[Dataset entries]

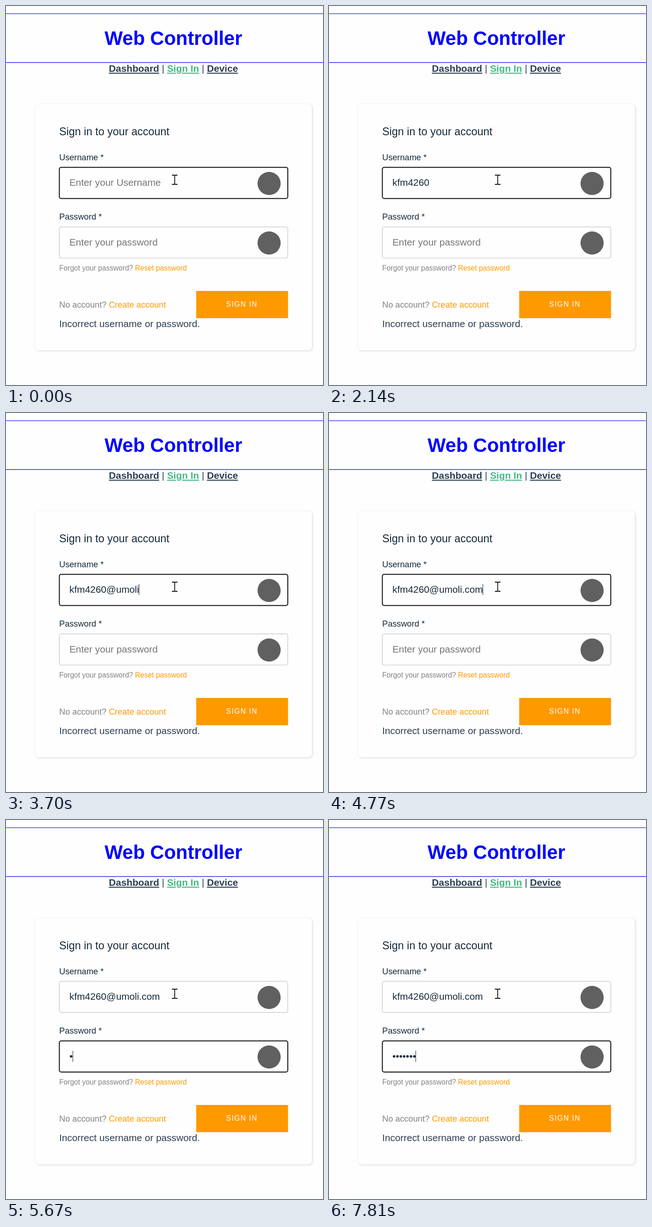
An HTML page for the animation above (8 s loop, 685 by 818 pixels).

```html
<!DOCTYPE html>
<html lang="en">
<head>
<meta charset="utf-8">
<title>Web Controller</title>
<style>
  html, body { margin: 0; width: 100%; height: 100%; overflow: hidden; background: #fefefe; }
  .card {
    position: absolute; left: 63px; top: 211.5px; width: 598px; height: 531.5px;
    border-radius: 7.8px; background: #fefefe;
    box-shadow: 1.3px 1.3px 5.2px rgba(0, 0, 0, .15);
  }
  svg { position: absolute; left: 0; top: 0; display: block; }
  text { font-family: "Liberation Sans", Arial, sans-serif; fill: #152939; white-space: pre; }
  .brand { font-size: 41.6px; font-weight: bold; fill: #00f; }
  .body, .entry { font-size: 20.8px; }
  .body { fill: #2c3e50; }
  .link { font-weight: bold; text-decoration: underline; }
  .active { fill: #42b983; }
  .title { font-size: 23.4px; }
  .label { font-size: 18.2px; }
  .hint { font-size: 15.6px; }
  .muted { fill: #828282; }
  .action { fill: #f90; }
  .button { font-size: 15.6px; letter-spacing: 1.43px; fill: #fff; }
  .field { fill: #fefefe; stroke: #c4c4c4; stroke-width: 1.2; }
  .field.focus { stroke: #101010; stroke-width: 2; }
  .entry.empty { fill: #757575; }
</style>
</head>
<body>
<div class="card"></div>
<svg width="685" height="818" viewBox="0 0 685 818">
  <path d="M0 16.6H685M0 122H685" stroke="#00f" stroke-width="1.3" opacity=".85"/>
  <text class="brand" x="213" y="84">Web Controller</text>
  <text class="body" x="222.3" y="142"><tspan class="link">Dashboard</tspan> | <tspan class="link active">Sign In</tspan> | <tspan class="link">Device</tspan></text>

  <text class="title" x="115" y="278.5">Sign in to your account</text>
  <text class="label" x="115" y="332.5">Username *</text>
  <rect class="field" x="115.3" y="348.2" width="493.6" height="67.2" rx="3.9"/>
  <text class="entry" x="137" y="388"></text>
  <text class="label" x="115" y="461">Password *</text>
  <rect class="field" x="115.3" y="476.8" width="493.6" height="67.2" rx="3.9"/>
  <text class="entry" x="137" y="517"></text>
  <g fill="#606060"><circle cx="568.5" cy="383" r="25"/><circle cx="568.5" cy="511.5" r="25"/></g>
  <rect id="caret" width="1" height="24" fill="#152939"/>

  <text class="hint muted" x="115" y="571.3">Forgot your password? <tspan class="action">Reset password</tspan></text>
  <text class="label muted" x="115" y="650.5">No account? <tspan class="action">Create account</tspan></text>
  <rect x="411" y="615" width="198.5" height="58.8" fill="#f90"/>
  <text class="button" x="475.6" y="649">SIGN IN</text>
  <text class="body" x="115" y="693">Incorrect username or password.</text>

  <path d="M358.5 365h4q2 0 2 2v16q0 2-2 2h-4M370.5 365h-4q-2 0-2 2M370.5 385h-4q-2 0-2-2"
        fill="none" stroke="#111" stroke-width="1.8"/>
</svg>
<script>
  const LOOP = 8000;
  const values = ['kfm4260@umoli.com', '•'.repeat(7)];
  const placeholders = ['Enter your Username', 'Enter your password'];
  const fields = document.querySelectorAll('.field');
  const entries = document.querySelectorAll('.entry');
  const caret = document.getElementById('caret');

  // Key press times for each field, and spans in which the caret is hidden.
  const keys = [
    [170, 430, 770, 1130, 1300, 1460, 1630, 2390, 2570, 2760, 2940, 3270, 3700, 4150, 4420, 4600, 4770],
    [5670, 6130, 6370, 6730, 7080, 7580, 7810]
  ];
  const hidden = [[0, 170], [2140, 2390], [5490, 5670]];
  const focusChange = 4980;

  function draw(t) {
    const focus = t < focusChange ? 0 : 1;
    entries.forEach((entry, i) => {
      const count = keys[i].filter(k => k <= t).length;
      const text = count ? values[i].slice(0, count) : placeholders[i];
      if (entry.textContent !== text) entry.textContent = text;
      entry.classList.toggle('empty', !count);
      fields[i].classList.toggle('focus', i === focus);
      if (i === focus) {
        const width = count ? entry.getComputedTextLength() : 0;
        caret.setAttribute('x', Math.floor(137 + width));
        caret.setAttribute('y', i ? 498 : 369);
      }
    });
    const off = hidden.some(([from, to]) => t >= from && t < to);
    caret.setAttribute('visibility', off ? 'hidden' : 'visible');
  }

  const start = performance.now();
  function tick(now) {
    draw(Math.max(0, now - start) % LOOP);
    requestAnimationFrame(tick);
  }
  draw(0);
  requestAnimationFrame(tick);
</script>
</body>
</html>
```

• [What is needed]
An exact copy of all the records, free of pictures, is the expected answer.

• [Exercise output]
An HTML page for the animation above (8 s loop, 685 by 818 pixels).

```html
<!DOCTYPE html>
<html lang="en">
<head>
<meta charset="utf-8">
<title>Web Controller</title>
<style>
  html, body { margin: 0; width: 100%; height: 100%; overflow: hidden; background: #fefefe; }
  .card {
    position: absolute; left: 63px; top: 211.5px; width: 598px; height: 531.5px;
    border-radius: 7.8px; background: #fefefe;
    box-shadow: 1.3px 1.3px 5.2px rgba(0, 0, 0, .15);
  }
  svg { position: absolute; left: 0; top: 0; display: block; }
  text { font-family: "Liberation Sans", Arial, sans-serif; fill: #152939; white-space: pre; }
  .brand { font-size: 41.6px; font-weight: bold; fill: #00f; }
  .body, .entry { font-size: 20.8px; }
  .body { fill: #2c3e50; }
  .link { font-weight: bold; text-decoration: underline; }
  .active { fill: #42b983; }
  .title { font-size: 23.4px; }
  .label { font-size: 18.2px; }
  .hint { font-size: 15.6px; }
  .muted { fill: #828282; }
  .action { fill: #f90; }
  .button { font-size: 15.6px; letter-spacing: 1.43px; fill: #fff; }
  .field { fill: #fefefe; stroke: #c4c4c4; stroke-width: 1.2; }
  .field.focus { stroke: #101010; stroke-width: 2; }
  .entry.empty { fill: #757575; }
</style>
</head>
<body>
<div class="card"></div>
<svg width="685" height="818" viewBox="0 0 685 818">
  <path d="M0 16.6H685M0 122H685" stroke="#00f" stroke-width="1.3" opacity=".85"/>
  <text class="brand" x="213" y="84">Web Controller</text>
  <text class="body" x="222.3" y="142"><tspan class="link">Dashboard</tspan> | <tspan class="link active">Sign In</tspan> | <tspan class="link">Device</tspan></text>

  <text class="title" x="115" y="278.5">Sign in to your account</text>
  <text class="label" x="115" y="332.5">Username *</text>
  <rect class="field" x="115.3" y="348.2" width="493.6" height="67.2" rx="3.9"/>
  <text class="entry" x="137" y="388"></text>
  <text class="label" x="115" y="461">Password *</text>
  <rect class="field" x="115.3" y="476.8" width="493.6" height="67.2" rx="3.9"/>
  <text class="entry" x="137" y="517"></text>
  <g fill="#606060"><circle cx="568.5" cy="383" r="25"/><circle cx="568.5" cy="511.5" r="25"/></g>
  <rect id="caret" width="1" height="24" fill="#152939"/>

  <text class="hint muted" x="115" y="571.3">Forgot your password? <tspan class="action">Reset password</tspan></text>
  <text class="label muted" x="115" y="650.5">No account? <tspan class="action">Create account</tspan></text>
  <rect x="411" y="615" width="198.5" height="58.8" fill="#f90"/>
  <text class="button" x="475.6" y="649">SIGN IN</text>
  <text class="body" x="115" y="693">Incorrect username or password.</text>

  <path d="M358.5 365h4q2 0 2 2v16q0 2-2 2h-4M370.5 365h-4q-2 0-2 2M370.5 385h-4q-2 0-2-2"
        fill="none" stroke="#111" stroke-width="1.8"/>
</svg>
<script>
  const LOOP = 8000;
  const values = ['kfm4260@umoli.com', '•'.repeat(7)];
  const placeholders = ['Enter your Username', 'Enter your password'];
  const fields = document.querySelectorAll('.field');
  const entries = document.querySelectorAll('.entry');
  const caret = document.getElementById('caret');

  // Key press times for each field, and spans in which the caret is hidden.
  const keys = [
    [170, 430, 770, 1130, 1300, 1460, 1630, 2390, 2570, 2760, 2940, 3270, 3700, 4150, 4420, 4600, 4770],
    [5670, 6130, 6370, 6730, 7080, 7580, 7810]
  ];
  const hidden = [[0, 170], [2140, 2390], [5490, 5670]];
  const focusChange = 4980;

  function draw(t) {
    const focus = t < focusChange ? 0 : 1;
    entries.forEach((entry, i) => {
      const count = keys[i].filter(k => k <= t).length;
      const text = count ? values[i].slice(0, count) : placeholders[i];
      if (entry.textContent !== text) entry.textContent = text;
      entry.classList.toggle('empty', !count);
      fields[i].classList.toggle('focus', i === focus);
      if (i === focus) {
        const width = count ? entry.getComputedTextLength() : 0;
        caret.setAttribute('x', Math.floor(137 + width));
        caret.setAttribute('y', i ? 498 : 369);
      }
    });
    const off = hidden.some(([from, to]) => t >= from && t < to);
    caret.setAttribute('visibility', off ? 'hidden' : 'visible');
  }

  const start = performance.now();
  function tick(now) {
    draw(Math.max(0, now - start) % LOOP);
    requestAnimationFrame(tick);
  }
  draw(0);
  requestAnimationFrame(tick);
</script>
</body>
</html>
```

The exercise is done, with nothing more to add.